In general, I think it is good news for CFC (of course), for homeowners, for the Fed, for the federal government, local state and city governments, semi-government agencies such as Fannie Mae and Freddie Mac, good for taxpayers like us - but bad news for BAC.
As one reader pointed out in his comment, there has been wide speculation for the last several months that the government is behind the scene to urge (or push? or beg?) BAC to rescue CFC. The government would not allow CFC to fail, since it would create a domino effect much worse than the S&L crisis and LTCM. The failure of CFC would have triggered many counterparties conducting OTC derivative trades with CFC to fail, which would have brought the whole OTC derivative market including all large investment banks into their knees, similar to the LTCM situation in 1998.
The failure of CFC would also transfer all the credit risks to semi-government agencies of Fannie Mae and Freddie Mac, which would force Fed and federal government to bail them out by using taxpayer's money, similar to the S&L crisis in the late 1980s - except this time the amount is probably 10 times larger. I don't even need to mention what that would do to other fixed income products, the general credit market, equity market and the US economy.

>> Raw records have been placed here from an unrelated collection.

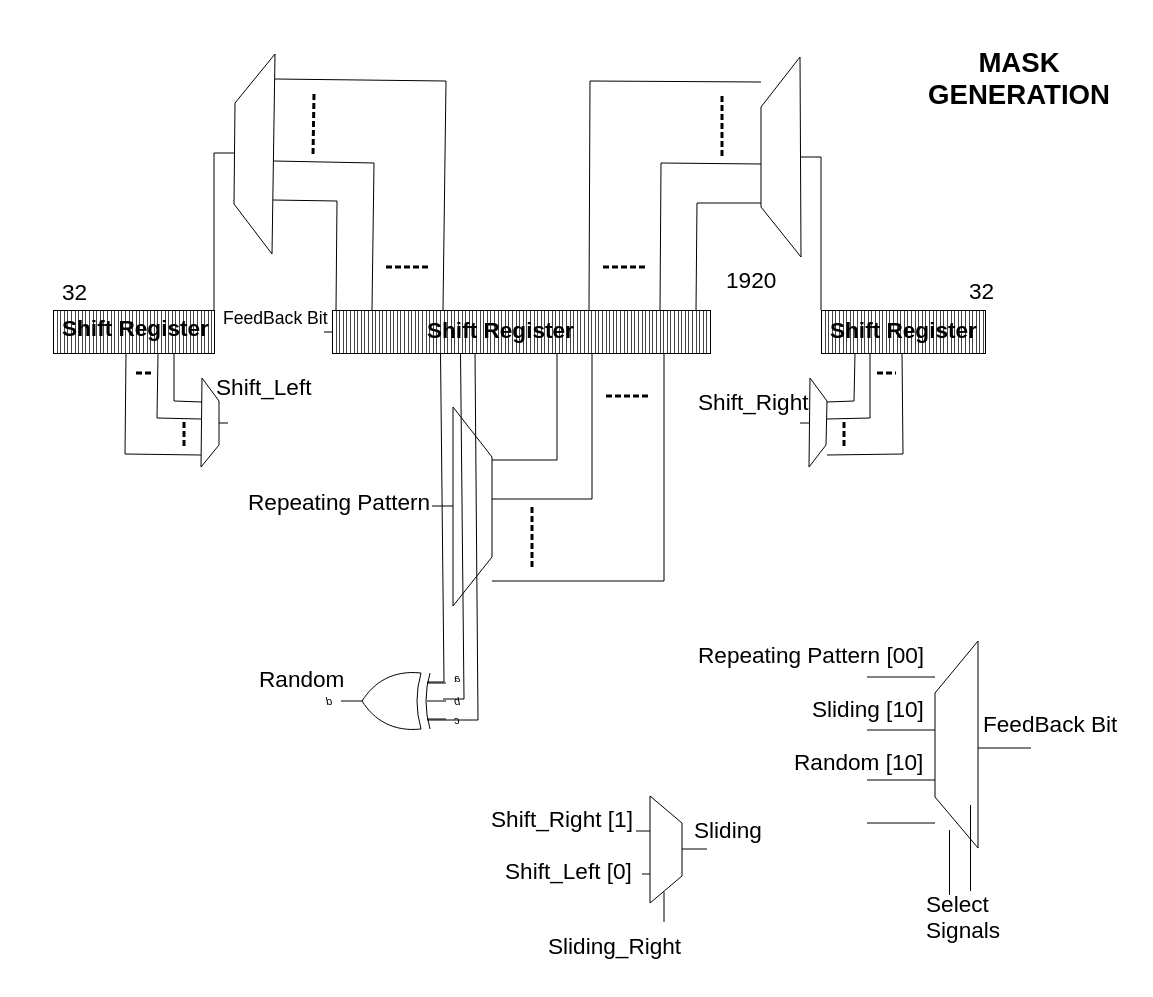
<!DOCTYPE html>
<html lang="en">
<head>
<meta charset="utf-8">
<title>Mask Generation</title>
<style>
:root { --ink: #000; --paper: #fff; --stripe: #444; }
* { box-sizing: border-box; margin: 0; padding: 0; }
html, body { width: 1153px; height: 997px; overflow: hidden; background: var(--paper); }
.diagram {
  position: relative; width: 1153px; height: 997px; overflow: hidden;
  color: var(--ink); font: 22.6px/26px "Liberation Sans", Arial, sans-serif;
}
.diagram > * { position: absolute; left: var(--x); top: var(--y); white-space: nowrap; }
.wiring { left: 0; top: 0; fill: none; stroke: var(--ink); stroke-width: 1; }
.wiring .dashes { stroke-width: 3; stroke-dasharray: 6 3; }
.title { width: 184px; font-size: 27.6px; line-height: 32px; font-weight: 700; text-align: center; }
.register {
  width: var(--w); height: 44px; padding: var(--drop) 0 0 var(--inset);
  border: 1px solid var(--ink); font-weight: 700;
  background: repeating-linear-gradient(90deg, var(--paper) 0 2.6px, var(--stripe) 2.6px 3.6px);
}
.small { font-size: 17.6px; line-height: 20px; }
.pin { font-size: 11px; line-height: 12px; font-style: italic; transform: scaleX(-1); }
</style>
</head>
<body>
<main class="diagram">
  <h1 class="title" style="--x:927px;--y:47px">MASK<br>GENERATION</h1>

  <div class="register" style="--x:53px;--y:310px;--w:162px;--inset:8px;--drop:5px">Shift Register</div>
  <div class="register" style="--x:332px;--y:310px;--w:379px;--inset:94px;--drop:7px">Shift Register</div>
  <div class="register" style="--x:821px;--y:310px;--w:165px;--inset:8px;--drop:7px">Shift Register</div>

  <svg class="wiring" width="1153" height="997" viewBox="0 0 1153 997" aria-hidden="true">
    <g class="upper-left-mux">
      <path d="M275 54L235 103L234 204L272 254Z"/>
      <path d="M275 79L446 81L443 310M274 161L374 163L372 310M273 200L337 201L336 310M234 153H214V310"/>
    </g>
    <g class="upper-right-mux">
      <path d="M800 57L761 107V207L801 257Z"/>
      <path d="M761 82L590 81L589 310M761 164L661 163L660 310M761 203H697L696 310M800 157H821V310"/>
    </g>
    <g class="shift-left-mux">
      <path d="M202 378L219 401V445L201 467Z"/>
      <path d="M174 353V401L202 402M158 353L157 418L201 419M126 353L125 454L201 455M219 423H228"/>
    </g>
    <g class="shift-right-mux">
      <path d="M810 378L827 401L826 445L809 467Z"/>
      <path d="M855 353L854 401L827 402M870 353V418L827 419M902 353L903 454L827 455M809 423H800"/>
    </g>
    <g class="repeating-pattern-mux">
      <path d="M453 407L492 457V557L453 606Z"/>
      <path d="M492 460H557V353M492 499H592V353M492 581H664V353M453 506H432"/>
    </g>
    <g class="random-gate">
      <path d="M440.500 353L444 682H427M460.500 353L464 699H443M475 353L478 720H427M427 701H446M427 683H446M427 719H446"/>
      <path d="M421 673C393 670 374 682 362 701C374 720 393 732 421 729Q413 701 421 673ZM430 673Q422 701 430 729M362 701H341"/>
    </g>
    <g class="sliding-mux">
      <path d="M650 796L682 823V876L650 903Z"/>
      <path d="M636 831H650M642 874H650M682 849H707M664 892V922"/>
    </g>
    <g class="feedback-mux">
      <path d="M978 641L935 693V797L978 848Z"/>
      <path d="M867 677H935M867 730H935M867 780H935M867 823H935M978 748H1031M949.500 830V895M970.500 805V891"/>
    </g>
    <path class="feedback-input" d="M324 332H332"/>
    <path class="dashes" d="M314 94L313 156M722 96V158M386 267H430M603 267H647M606 396H650M532 507V569M184 422V447M844 422V447M136 373H153M877 373H896"/>
  </svg>

  <p style="--x:62px;--y:280px">32</p>
  <p style="--x:969px;--y:279px">32</p>
  <p style="--x:726px;--y:268px">1920</p>
  <p class="small" style="--x:223px;--y:308px">FeedBack Bit</p>
  <p style="--x:216px;--y:375px">Shift_Left</p>
  <p style="--x:698px;--y:390px">Shift_Right</p>
  <p style="--x:248px;--y:490px">Repeating Pattern</p>

  <p style="--x:259px;--y:667px">Random</p>
  <p class="pin" style="--x:454px;--y:672px">a</p>
  <p class="pin" style="--x:454px;--y:695px">b</p>
  <p class="pin" style="--x:454px;--y:714px">c</p>
  <p class="pin" style="--x:326px;--y:695px">d</p>

  <p style="--x:698px;--y:643px">Repeating Pattern [00]</p>
  <p style="--x:812px;--y:697px">Sliding [10]</p>
  <p style="--x:794px;--y:750px">Random [10]</p>
  <p style="--x:983px;--y:712px">FeedBack Bit</p>
  <p style="--x:926px;--y:892px">Select<br>Signals</p>

  <p style="--x:491px;--y:807px">Shift_Right [1]</p>
  <p style="--x:505px;--y:859px">Shift_Left [0]</p>
  <p style="--x:694px;--y:818px">Sliding</p>
  <p style="--x:548px;--y:934px">Sliding_Right</p>
</main>
</body>
</html>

As I indicated in many of my previous blog posts, I think 2008 is the year banks will face a lot of legal challenges. We see today that the city of Cleveland has filed lending practice suits to 21 banks including BAC and CFC. We should see a lot more of this type of suits being filed by both local and state attorney generals' offices for the whole year. We should also see number of suits from homeowners facing foreclosure growing to sky high this year. If CFC files for bankruptcy, this kind of law suit would not be able to be compensated monetarily even if they win. However, by BAC stepping in buying CFC, it creates a deep pocket situation that all the suits now will target BAC.

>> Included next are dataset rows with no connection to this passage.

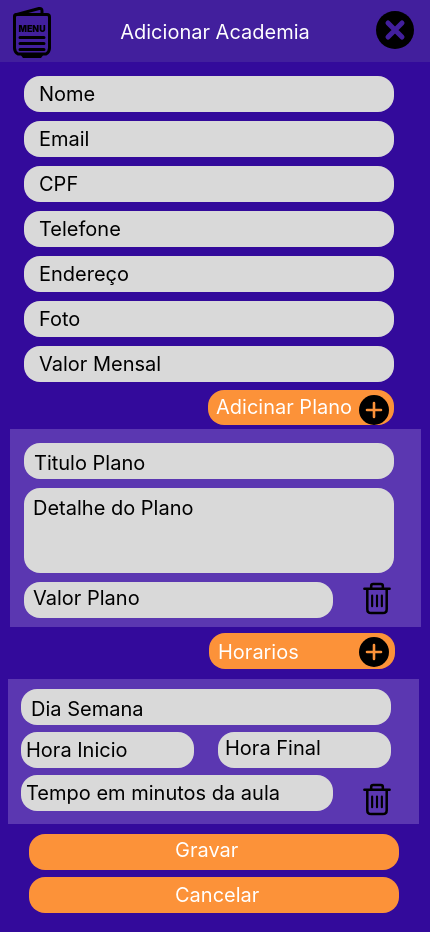
<!DOCTYPE html>
<html lang="pt-BR">
<head>
<meta charset="utf-8">
<title>Adicionar Academia</title>
<style>
:root {
  --page: #330a9b;
  --header: #421f9d;
  --panel: #5b37b1;
  --field: #d9d9d9;
  --action: #fc9239;
  --ink: #000;
  --light: #fff;
}
* { box-sizing: border-box; margin: 0; padding: 0; }
html, body { width: 430px; height: 932px; overflow: hidden; }
body { background: var(--page); color: var(--ink); font: 400 20px/24px Inter, "Open Sans", sans-serif; }
a { color: inherit; text-decoration: none; }
svg { display: block; flex: none; }
.screen { width: 430px; height: 932px; display: flex; flex-direction: column; overflow: hidden; }
.header { height: 62px; flex: none; background: var(--header); display: grid; grid-template-columns: 54px 1fr 54px; padding: 0 0 0 0; }
.header h1 { font: inherit; color: var(--light); text-align: center; padding-top: 20px; white-space: nowrap; }
.menu { padding: 6px 0 0 12px; }
.close { padding: 11px 0 0 0; }
.field { height: 36px; flex: none; border-radius: 16px; background: var(--field); padding: 6px 0 0 15px; white-space: nowrap; }
.fields { display: flex; flex-direction: column; gap: 9px; margin: 14px 36px 0 24px; }
.add { flex: none; width: 186px; border-radius: 16px; background: var(--action); color: var(--light); display: flex; justify-content: space-between; white-space: nowrap; }
.add-plan { height: 35px; margin: 8px 0 0 208px; padding: 5px 5px 0 8px; }
.add-time { height: 36px; margin: 6px 0 0 209px; padding: 7px 6px 0 9px; }
.add-time svg { margin-top: -3px; }
.panel { flex: none; width: 411px; background: var(--panel); display: flex; flex-direction: column; }
.plan { height: 198px; margin: 4px 0 0 10px; padding: 14px 27px 0 14px; gap: 9px; }
.plan-title { padding: 8px 0 0 10px; }
.plan-detail { height: 85px; padding: 8px 0 0 9px; }
.plan-price { width: 309px; padding: 4px 0 0 9px; }
.schedule { height: 145px; margin: 10px 0 0 8px; padding: 10px 28px 0 13px; gap: 7px; }
.weekday { padding: 8px 0 0 10px; }
.hours { display: grid; grid-template-columns: 173px 173px; gap: 24px; }
.start { padding: 6px 0 0 5px; }
.end { padding: 4px 0 0 7px; }
.duration { width: 312px; padding: 6px 0 0 5px; }
.row { display: flex; }
.plan .trash { margin: 0 0 0 29px; }
.schedule .trash { margin: 8px 0 0 29px; }
.actions { display: flex; flex-direction: column; gap: 7px; margin: 10px 31px 0 29px; }
.button { height: 36px; border-radius: 16px; background: var(--action); color: var(--light); padding: 6px 0 0 146px; }
.save { padding-top: 4px; }
</style>
</head>
<body>
<svg width="0" height="0" style="position:absolute" aria-hidden="true">
  <defs>
    <symbol id="plus" viewBox="0 0 30 30">
      <circle cx="15" cy="15" r="15" fill="#000"/>
      <path d="M15 8V22M8 15H22" stroke="#fc9239" stroke-width="2.6" stroke-linecap="round"/>
    </symbol>
    <symbol id="trash" viewBox="0 0 30 34">
      <g fill="none" stroke="#000" stroke-width="2.6" stroke-linecap="round" stroke-linejoin="round">
        <path d="M2 7H28M9 7V4Q9 2 11 2H19Q21 2 21 4V7M5 7V28Q5 32 9 32H21Q25 32 25 28V7"/>
        <path d="M10 14V25M15 14V25M20 14V25" stroke-width="2.2"/>
      </g>
    </symbol>
  </defs>
</svg>
<div class="screen">
  <header class="header">
    <a class="menu" href="#" aria-label="Menu">
      <svg width="40" height="52" viewBox="0 0 40 52">
        <path d="M3 9L27 2.500Q30 2 30 5V9" fill="none" stroke="#000" stroke-width="3" stroke-linejoin="round"/>
        <path d="M2.500 10Q2.500 8.500 5 8.500H35Q37.500 8.500 37.500 11V42Q37.500 46 34 48H6Q2.500 46 2.500 42Z" fill="none" stroke="#000" stroke-width="3"/>
        <path d="M8 48H32L29 52H11Z"/>
        <text x="20" y="26" text-anchor="middle" textLength="27" lengthAdjust="spacingAndGlyphs" font-family="Inter, sans-serif" font-size="9" font-weight="900">MENU</text>
        <path d="M8 31.500H32M8 37.500H32M8 43.500H32" stroke="#000" stroke-width="3" stroke-linecap="round"/>
      </svg>
    </a>
    <h1>Adicionar Academia</h1>
    <a class="close" href="#" aria-label="Fechar">
      <svg width="38" height="38" viewBox="0 0 38 38">
        <circle cx="19" cy="19" r="19"/>
        <path d="M12 12L26 26M26 12L12 26" stroke="#421f9d" stroke-width="5" stroke-linecap="round"/>
      </svg>
    </a>
  </header>

  <section class="fields">
    <div class="field">Nome</div>
    <div class="field">Email</div>
    <div class="field">CPF</div>
    <div class="field">Telefone</div>
    <div class="field">Endereço</div>
    <div class="field">Foto</div>
    <div class="field">Valor Mensal</div>
  </section>

  <a class="add add-plan" href="#">Adicinar Plano <svg width="30" height="30"><use href="#plus"/></svg></a>

  <section class="panel plan">
    <div class="field plan-title">Titulo Plano</div>
    <div class="field plan-detail">Detalhe do Plano</div>
    <div class="row">
      <div class="field plan-price">Valor Plano</div>
      <a class="trash" href="#" aria-label="Excluir plano"><svg width="30" height="33"><use href="#trash"/></svg></a>
    </div>
  </section>

  <a class="add add-time" href="#">Horarios <svg width="30" height="30"><use href="#plus"/></svg></a>

  <section class="panel schedule">
    <div class="field weekday">Dia Semana</div>
    <div class="hours">
      <div class="field start">Hora Inicio</div>
      <div class="field end">Hora Final</div>
    </div>
    <div class="row">
      <div class="field duration">Tempo em minutos da aula</div>
      <a class="trash" href="#" aria-label="Excluir horario"><svg width="30" height="33"><use href="#trash"/></svg></a>
    </div>
  </section>

  <nav class="actions">
    <a class="button save" href="#">Gravar</a>
    <a class="button" href="#">Cancelar</a>
  </nav>
</div>
</body>
</html>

It is similar to a drug from a small single-drug biotech going bad - the patients have less incentive to sue since even if they win the biotech company would just go into bankruptcy and patients and their vulture lawyers would get nothing in return. However, if this small biotech gets bought by a big pharma right before the problem surfaces, good luck to the big pharma. It is guaranteed that you would see a flood of lawsuits from everyone who has taken just one pill of this drug in their whole life.
BAC should just forget about the $2B bad investment in CFC last August. Adding to losing position is usually not a good trading strategy, not even considering all the legal ramifications and their huge liabilities. But it is great news for many people at the other side of the trade with CFC and all levels of government, with BAC now catching the falling knife and holding the bag for many years to come until the deep pocket becomes much shallower.